Article Citation: Holzer M, et al. “Mild Therapeutic Hypothermia to Improve the Neurologic Outcome After Cardiac Arrest”. The New England Journal of Medicine. 2002. 346(8):549-556.
What we already know about the topic: prelim studies demonstrated that lowering brain temp s/p cardiac arrest improves neurologic recovery.
Why this study is important: Hypoxemic brain injury is the most common cause of death in patients s/p cardiac arrest and lowering brain temperature reduces risk of neurologic injury.
Brief overview of the study:
- Study design: multicenter, unblinded RCT in 9 centers in 5 European countries from 1996-2000 with intention to treat
- N = 275
- Hypothermia n = 137
- Normothermia n = 138
- Patients were randomly assigned to hypothermia and normothermia groups.
- Hypothermia: target bladder temp 32-34 within 4h after ROSC with external cooling device and temp maintained for 24h from start of cooling followed by passive rewarming to temp > 36
- Neurologic outcome assessed using Pittsburgh cerebral performance scale:
1: good recovery
2: moderate disability
3: severe disability
4: vegetative state
1&2 = favorable outcome.
Primary outcome: favorable neurologic outcome within 6 months: 55% (hypothermia) vs 39% (normothermia)
Limitations: it was a small trial where physician were not blinded to treatment assignments.
Take home points: in pts with VF or pulseless VT arrest, mild therapeutic hypothermia (32-34 degree celcius) improved neurologic outcomes and reduced mortality at 6 months.
TTM trial in 2013 found no difference between temp targets of 33 and 36 for all cause mortality or cognitive benefit. So maybe avoiding hyperthermia is the key here?
Case summary: Thanks to Adam Tabbaa (double-double) for presenting a case of a 70M with PMH obesity presenting with LLE edema and dyspnea and found to have a PE that made our nerd-hearts sing!
- Anti-coag clinic pearl: for patients with a positive LE ultrasound OR CTPE, getting that second confirmatory imaging study (e.g. either CTPE or LE ultrasound) can seem like overkill. However, for providers who follow patients longitudinally, this additional imaging is useful (e.g. for serial imaging comparison, to monitor clot burden when considering whether to come off of anticoagulation)
- The most recent CHEST VTE guidelines recommend DOACs (e.g. apixaban) as FIRST LINE for DVT/PE over vitamin K antagonists except patients with cancer-associated thrombosis (though clinical trials are underway to test DOACs in cancer).
- Per a recent NEJM study, there is little benefit to screening for malignancy in unprovoked PE.
Why get an ultrasound in addition to a CTPE? Can be helpful for providers who follow patients longitudinally!
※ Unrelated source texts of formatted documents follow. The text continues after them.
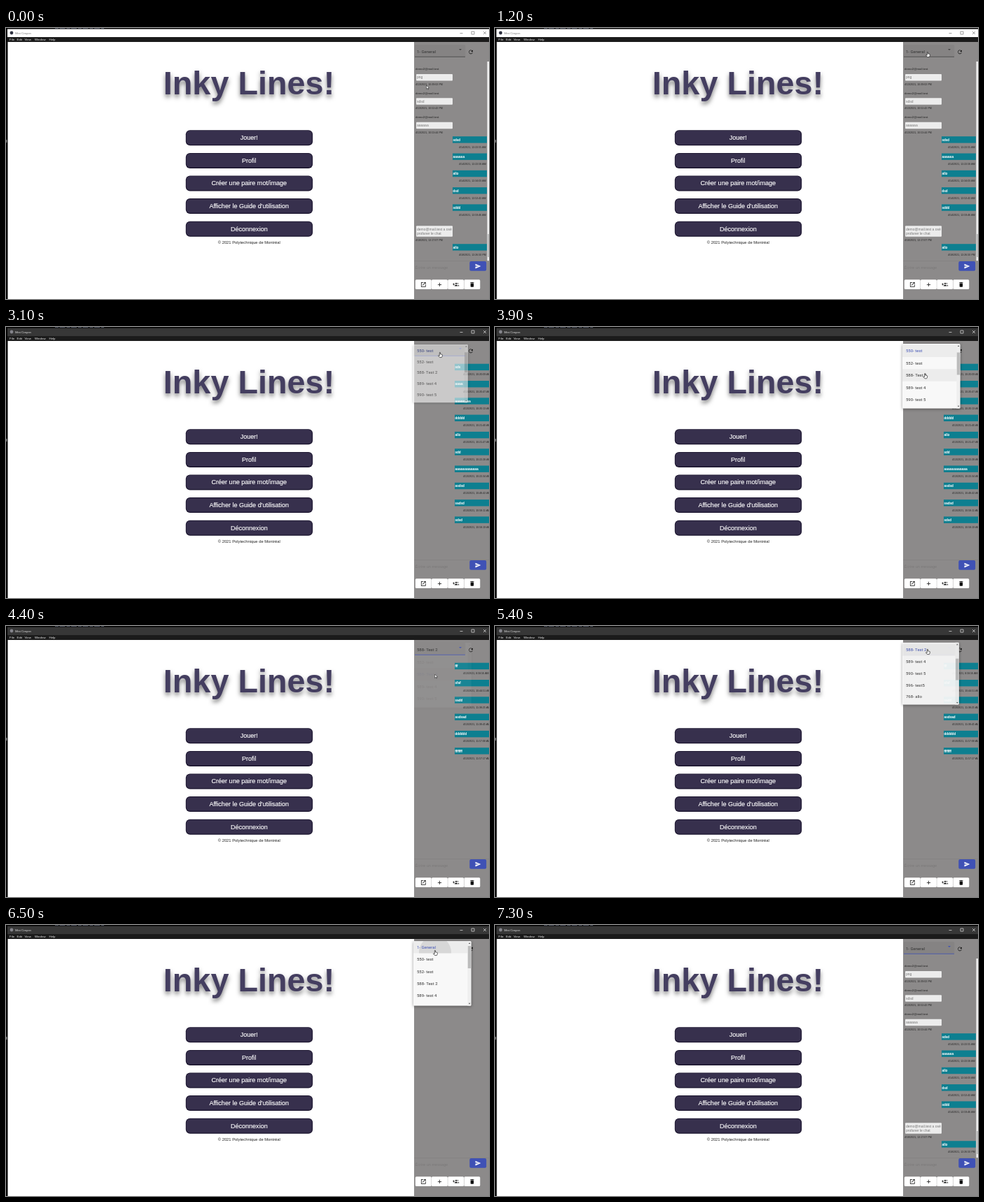
Write an HTML page that moves like this. It is 690 px wide and 388 px high and loops after 7600 ms.

```html
<!DOCTYPE html>
<html lang="fr">
<head>
<meta charset="utf-8">
<title>Mini Crayon</title>
<style>
html, body { margin: 0; width: 100%; height: 100%; overflow: hidden; background: #000; }
svg { display: block; width: 100vw; height: 100vh; font-family: "Liberation Sans", Arial, sans-serif; }
.logo { font-weight: bold; filter: drop-shadow(0 4px 3px rgba(0, 0, 0, .5)); }
.sheet { filter: drop-shadow(0 1px 2px rgba(0, 0, 0, .4)); }
.room { font-family: Roboto, "Liberation Sans", sans-serif; }
.bright { stroke: #fff; stroke-width: .15px; }
</style>
</head>
<body>
<svg id="stage" viewBox="0 0 690 388" preserveAspectRatio="none"></svg>
<script>
const LOOP = 7600, STEP = 100, ROW = 17.4, PIVOT = 34.2;
const INDIGO = '#3f51b5', TEAL = '#0d7f90';
const rooms = ['1- General', '550- test', '552- test', '588- Test 2', '589- test 4',
  '590- test 5', '596- test5', '768- allo', '769- allo2'];

// Dropdown sessions: opening, closing, top edge, selected row
const sessions = [
  { open: 1450, close: 2360, top: 25.5, sel: 0 },
  { open: 3040, close: 4305, top: 24, sel: 1 },
  { open: 5302, close: 6560, top: 23, sel: 3 }
];
const clicks = [2200, 4200, 6400];

// Pointer stops: time, x, y
const stops = [
  [0, 602, 85], [300, 602, 85], [1200, 618, 38], [1600, 618, 38], [2100, 612, 60],
  [2400, 612, 60], [2900, 620, 40], [3300, 620, 40], [4000, 614, 72], [4400, 614, 72],
  [5200, 618, 37], [5500, 618, 37], [6000, 613, 40], [6700, 613, 40], [7150, 540, 256]
];

const icons = {
  refresh: 'M17.65 6.35A8 8 0 1 0 19.73 14h-2.08A6 6 0 1 1 16.24 7.76L13 11h7V4z',
  send: 'M2 21l21-9L2 3v7l15 2-15 2z',
  open: 'M19 19H5V5h7V3H3v18h18v-9h-2zM14 3v2h3.6l-9.8 9.8 1.4 1.4L19 6.4V10h2V3z',
  add: 'M19 13h-6v6h-2v-6H5v-2h6V5h2v6h6z',
  group: 'M8 10H5V7H3v3H0v2h3v3h2v-3h3zM13 5a3 3 0 0 1 0 6a3 3 0 0 1 0-6z' +
    'M7 16.5C7 14.5 11 13 13 13s6 1.5 6 3.5V18H7zM18 5a3 3 0 0 1 0 6c1-2 1-4 0-6z' +
    'M20 13.2c2 .6 4 1.7 4 3.3V18h-3v-1.5c0-1.3-.6-2.4-1-3.3z',
  trash: 'M6 19c0 1.1.9 2 2 2h8c1.1 0 2-.9 2-2V7H6zM19 4h-3.5l-1-1h-5l-1 1H5v2h14z',
  hand: 'M9 11V4a1.5 1.5 0 0 1 3 0v5l6 1.5c1 .3 1.5 1 1.4 2L18 19c-.2 1-1 2-2 2h-5.5' +
    'c-.6 0-1-.2-1.5-.7L4 15l1.2-1.2L9 15z',
  arrow: 'M6 3v17l4-4 3 6 2.5-1.2-3-5.8H18z'
};

const rect = (x, y, w, h, fill, more = '') =>
  `<rect x="${x}" y="${y}" width="${w}" height="${h}" fill="${fill}" ${more}/>`;
const text = (s, x, y, size, fill, more = '') =>
  `<text x="${x}" y="${y}" font-size="${size}" fill="${fill}" ${more}>${s}</text>`;
const icon = (name, x, y, size, fill, more = '') =>
  `<path d="${icons[name]}" fill="${fill}" ${more}
    transform="translate(${x - size / 2} ${y - size / 2}) scale(${size / 24})"/>`;
const clamp = v => Math.max(0, Math.min(1, v));
const ease = (t, a, b) => { const k = clamp((t - a) / (b - a)); return k * k * (3 - 2 * k); };

function page() {
  const labels = ['Jouer!', 'Profil', 'Créer une paire mot/image',
    "Afficher le Guide d'utilisation", 'Déconnexion'];
  return '<path d="M70 .5h70" stroke="#4a4f5c" stroke-dasharray="5 1.500 8 2"/>' +
    rect(0, 160, 1.5, 4, '#777') +
    rect(2.5, 20, 580.5, 368, '#fff') +
    text('Inky Lines!', 347, 94.5, 46.8, '#443e60', 'class="logo" text-anchor="middle"') +
    labels.map((s, i) => {
      const y = 146.3 + i * 32.6;
      return rect(256.8, y, 181.4, 22, '#19132c', 'rx="6"') +
        rect(257.7, y + .8, 179.6, 19.9, '#37304d', 'rx="5.2"') +
        text(s, 347.3, y + 13.9, 9.05, '#fff', 'class="bright" text-anchor="middle"');
    }).join('') +
    text('© 2021 Polytechnique de Montréal', 347.3, 309.3, 5.8, '#222', 'text-anchor="middle"');
}

function titleBar(focused) {
  const ink = focused ? '#e4e4e4' : '#777';
  const menu = [['File', 5], ['Edit', 15.5], ['View', 26.5], ['Window', 41], ['Help', 61.5]];
  return rect(2, 1.5, 688, 11.5, focused ? '#373737' : '#fff') +
    rect(2, 13, 688, 7, '#1b1b1b') +
    `<circle cx="8" cy="7" r="2.4" fill="${focused ? '#85858c' : '#2f3241'}"/>` +
    text('Mini Crayon', 13, 8.6, 4.3, ink) +
    `<path d="M648.500 7.500h4M665 5h4v4h-4zM682 5l4 4m0-4l-4 4" fill="none" stroke="${ink}" stroke-width=".7"/>` +
    menu.map(([s, x]) => text(s, x, 17.9, 4.4, '#eee')).join('');
}

const stamp = (s, x, y) => text(s, x, y + 1.3, 3.65, '#222');

function sent(s, date, y, x) {
  return rect(x, y - 4.8, 49, 9.4, TEAL) +
    text(s, x + .5, y + 1.6, 5, '#fff', 'class="bright"') +
    stamp(date, x === 638 ? 647 : 653, y + 10.4);
}

function received(lines, date, y) {
  const h = lines.length > 1 ? 15.5 : 9.5;
  return rect(586, y - 4.8, 52, h, '#ececec', 'rx="1"') +
    lines.map((s, i) => text(s, 587, y + 1.7 + i * 6, 5, '#777')).join('') +
    stamp(date, 585, y + h + .4);
}

function general() {
  const left = [['png', '4/13/2021, 10:39:02 PM'], ['sdsd', '4/13/2021, 10:52:42 PM'],
    ['aaaaaa', '4/13/2021, 10:53:44 PM']];
  const right = [['sdsd', '12:22:55'], ['aaaaaa', '12:22:58'], ['allo', '12:34:03'],
    ['dsd', '12:52:42'], ['sddd', '12:59:46']];
  return left.map(([s, d], i) => {
    const y = 70.7 + i * 34.4;
    return text('demo2@mail.test', 585, y - 10.3, 4.3, '#222') + received([s], d, y);
  }).join('') +
    right.map(([s, h], i) => sent(s, `4/14/2021, ${h} AM`, 160 + i * 24.3, 638)).join('') +
    received(['demo@mail.test a osé', 'profaner le chat'], '4/18/2021, 12:17:07 PM', 288) +
    sent('allo', '4/18/2021, 12:26:50 PM', 314, 638) +
    rect(687.5, 48, 2.5, 285.5, '#f1f1f1') + rect(687.5, 295, 2.5, 33, '#c1c1c1');
}

const thread = list => list.map(([s, h], i) =>
  sent(s, `4/13/2021, ${h} AM`, 57.5 + i * 24.3, 641)).join('');

const threads = {
  0: general(),
  1: thread([['sds', '10:20:09'], ['aaaa', '10:20:47'], ['aaaaaaaa', '10:20:13'],
    ['ddddd', '10:21:40'], ['allo', '10:21:47'], ['sdd', '10:22:28'],
    ['aaaaaaaaaaaa', '10:22:34'], ['asdsd', '10:48:42'], ['sadsd', '10:58:11'],
    ['sdsd', '10:58:19']]),
  3: thread([['fff', '8:58:56'], ['sfaf', '10:44:51'], ['sadd', '11:38:25'],
    ['asdsad', '11:38:45'], ['dddddd', '11:57:08'], ['ffffffff', '11:57:17']])
};

function sideBar(t, room) {
  const loading = (t >= 2400 && t < 2500) || (t >= 6400 && t < 6700);
  const line = t >= 1450 ? INDIGO : '#444';
  return rect(583, 20, 107, 368, '#8c8a8a') +
    (loading ? '' : threads[room]) +
    rect(583.5, 24, 73, 17.4, '#858383', 'rx="2"') +
    rect(584, 40.8, 72, .8, line) +
    text(rooms[room], 587, 36.2, 6, '#333', 'class="room"') +
    `<path d="M647 30h4l-2 2z" fill="${line}"/>` +
    icon('refresh', 664, 34.3, 8.6, '#111') +
    rect(583, 333.5, 107, .5, '#7c7a7a') +
    text('Écrire un message', 584.5, 345, 5.6, '#7b7979') +
    rect(662.3, 334, 23.9, 13.8, INDIGO, 'rx="2"') +
    icon('send', 674.3, 341, 9, '#fff') +
    ['open', 'add', 'group', 'trash'].map((n, i) =>
      rect(584.8 + i * 23.2, 360.3, 22.9, 13.6, '#fff', 'rx="1.5"') +
      icon(n, 596.3 + i * 23.2, 367.3, 9, '#111')).join('');
}

function pointer(t) {
  const i = stops.findLastIndex(s => s[0] <= t);
  const a = stops[i], b = stops[i + 1] || a;
  const k = b === a ? 0 : ease(t, a[0], b[0]);
  return { x: a[1] + (b[1] - a[1]) * k, y: a[2] + (b[2] - a[2]) * k };
}

function dropdown(t, room, p) {
  const n = sessions.findIndex(s => t > s.open && t < s.close + 100);
  if (n < 0) return '';
  const s = sessions[n], H = 92.8;
  const k = clamp((t - s.open) / 120);
  const alpha = clamp(k * 1.15) * (1 - clamp((t - s.close) / 100));
  const w = 73 + 9.5 * k, bar = 582.3 + w - 5.5;
  const start = s.sel * ROW - (PIVOT - ROW / 2 - s.top) * (n > 0);
  const scroll = start * (n === 2 ? 1 - ease(t, 5700, 6200) : 1);
  const rows = rooms.map((name, i) => {
    const y = s.top + i * ROW - scroll;
    const hover = p.y - 3 >= y && p.y - 3 < y + ROW;
    const r = (t - clicks[n]) * .23;
    return (hover || i === room ? rect(582, y, w, ROW, '#ececec') : '') +
      (hover && r > 0 ? `<clipPath id="row"><rect x="582" y="${y}" width="${w - 5}" height="${ROW}"/></clipPath>
        <circle cx="${p.x}" cy="${p.y - 1}" r="${r}" fill="#000" opacity=".09" clip-path="url(#row)"/>` : '') +
      text(name, 587, y + 10.8, 6, i === room ? INDIGO : '#333', 'class="room"');
  }).join('');
  return `<g class="sheet" opacity="${alpha}"
      transform="translate(0 ${PIVOT}) scale(1 ${.8 + .2 * k}) translate(0 ${-PIVOT})">
    <clipPath id="sheet"><rect x="582" y="${s.top}" width="${w}" height="${H}" rx="1.5"/></clipPath>
    <g clip-path="url(#sheet)">` +
    rect(582, s.top, w, H, '#f8f8f8') + rows +
    rect(bar, s.top, 6, H, '#efefef') +
    rect(bar + .5, s.top + 7 + scroll * .345, 4.7, 32, '#bdbdbd') +
    `<path d="M${bar + 1.5} ${s.top + 4}l1.300-1.800 1.300 1.800zM${bar + 1.5} ${s.top + H - 4}l1.300 1.800 1.300-1.800z" fill="#555"/>
    </g></g>`;
}

function cursor(t, p) {
  if (t >= 7200) return '';
  const onList = sessions.some(s => t > s.open && t < s.close);
  const onField = p.y < 42 && p.x > 583;
  return icon(onList || onField ? 'hand' : 'arrow', p.x + .5, p.y, onList || onField ? 9.5 : 7.5,
    '#fff', 'stroke="#111" stroke-width="1.6"');
}

const stage = document.getElementById('stage');
const backdrop = page();
let last = -1;

function draw(now) {
  const t = Math.min(Math.floor(now % LOOP / STEP) * STEP, 7300);
  if (t !== last) {
    last = t;
    const room = t < 2400 ? 0 : t < 4300 ? 1 : t < 6400 ? 3 : 0;
    const p = pointer(t);
    stage.innerHTML = backdrop + titleBar(t >= 1450) + sideBar(t, room) +
      dropdown(t, room, p) + cursor(t, p);
  }
  requestAnimationFrame(draw);
}
const begin = performance.now();
requestAnimationFrame(now => draw(Math.max(0, now - begin)));
</script>
</body>
</html>
```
- Serial imaging comparison
- Helps when trying to get patients OFF anticoagulation (can follow serial U/S)
- Helps if patient has subsegmental PE on CTPE (if have a DVT, this supports anticoagulation)
No benefit to screening for malignancy with CT abdomen/pelvis in unprovoked PE
- 854 patients randomized to limited cancer screening (basic blood testing, chest radiography, and screening for breast, cervical, and prostate cancer) versus limited + CT A/P. There was no significant difference between the two study groups in the mean time to a cancer diagnosis (4.2 months in the limited-screening group and 4.0 months in the limited-screening-plus-CT group, P=0.88) or in cancer-related mortality (1.4% and 0.9%, P=0.75).
DOACs are FIRST LINE for DVT/PE!
- In AT10, the first-line recommended anticoagulant therapy includes dabigatran, rivaroxaban, apixaban, or edoxaban over vitamin K antagonists (VKA) or low molecular weight heparin (LMWH).
- The one exception is in patients with cancer-associated thrombosis. In this subset, AT10 recommends LMWH over VKA or DOACs with extended therapy.
PE Risk stratification
- Rely on vital signs, biochemical markers, TTE and imaging to risk stratify VTE patients.
- Note that degree of clot burden does not factor into risk stratification (as long as PE is segmental).
- Here is a nifty risk stratification algorithm.
Management of PE: An Update. J Am Coll Cardiol 2016;67;976-990.
Filed under: Morning Report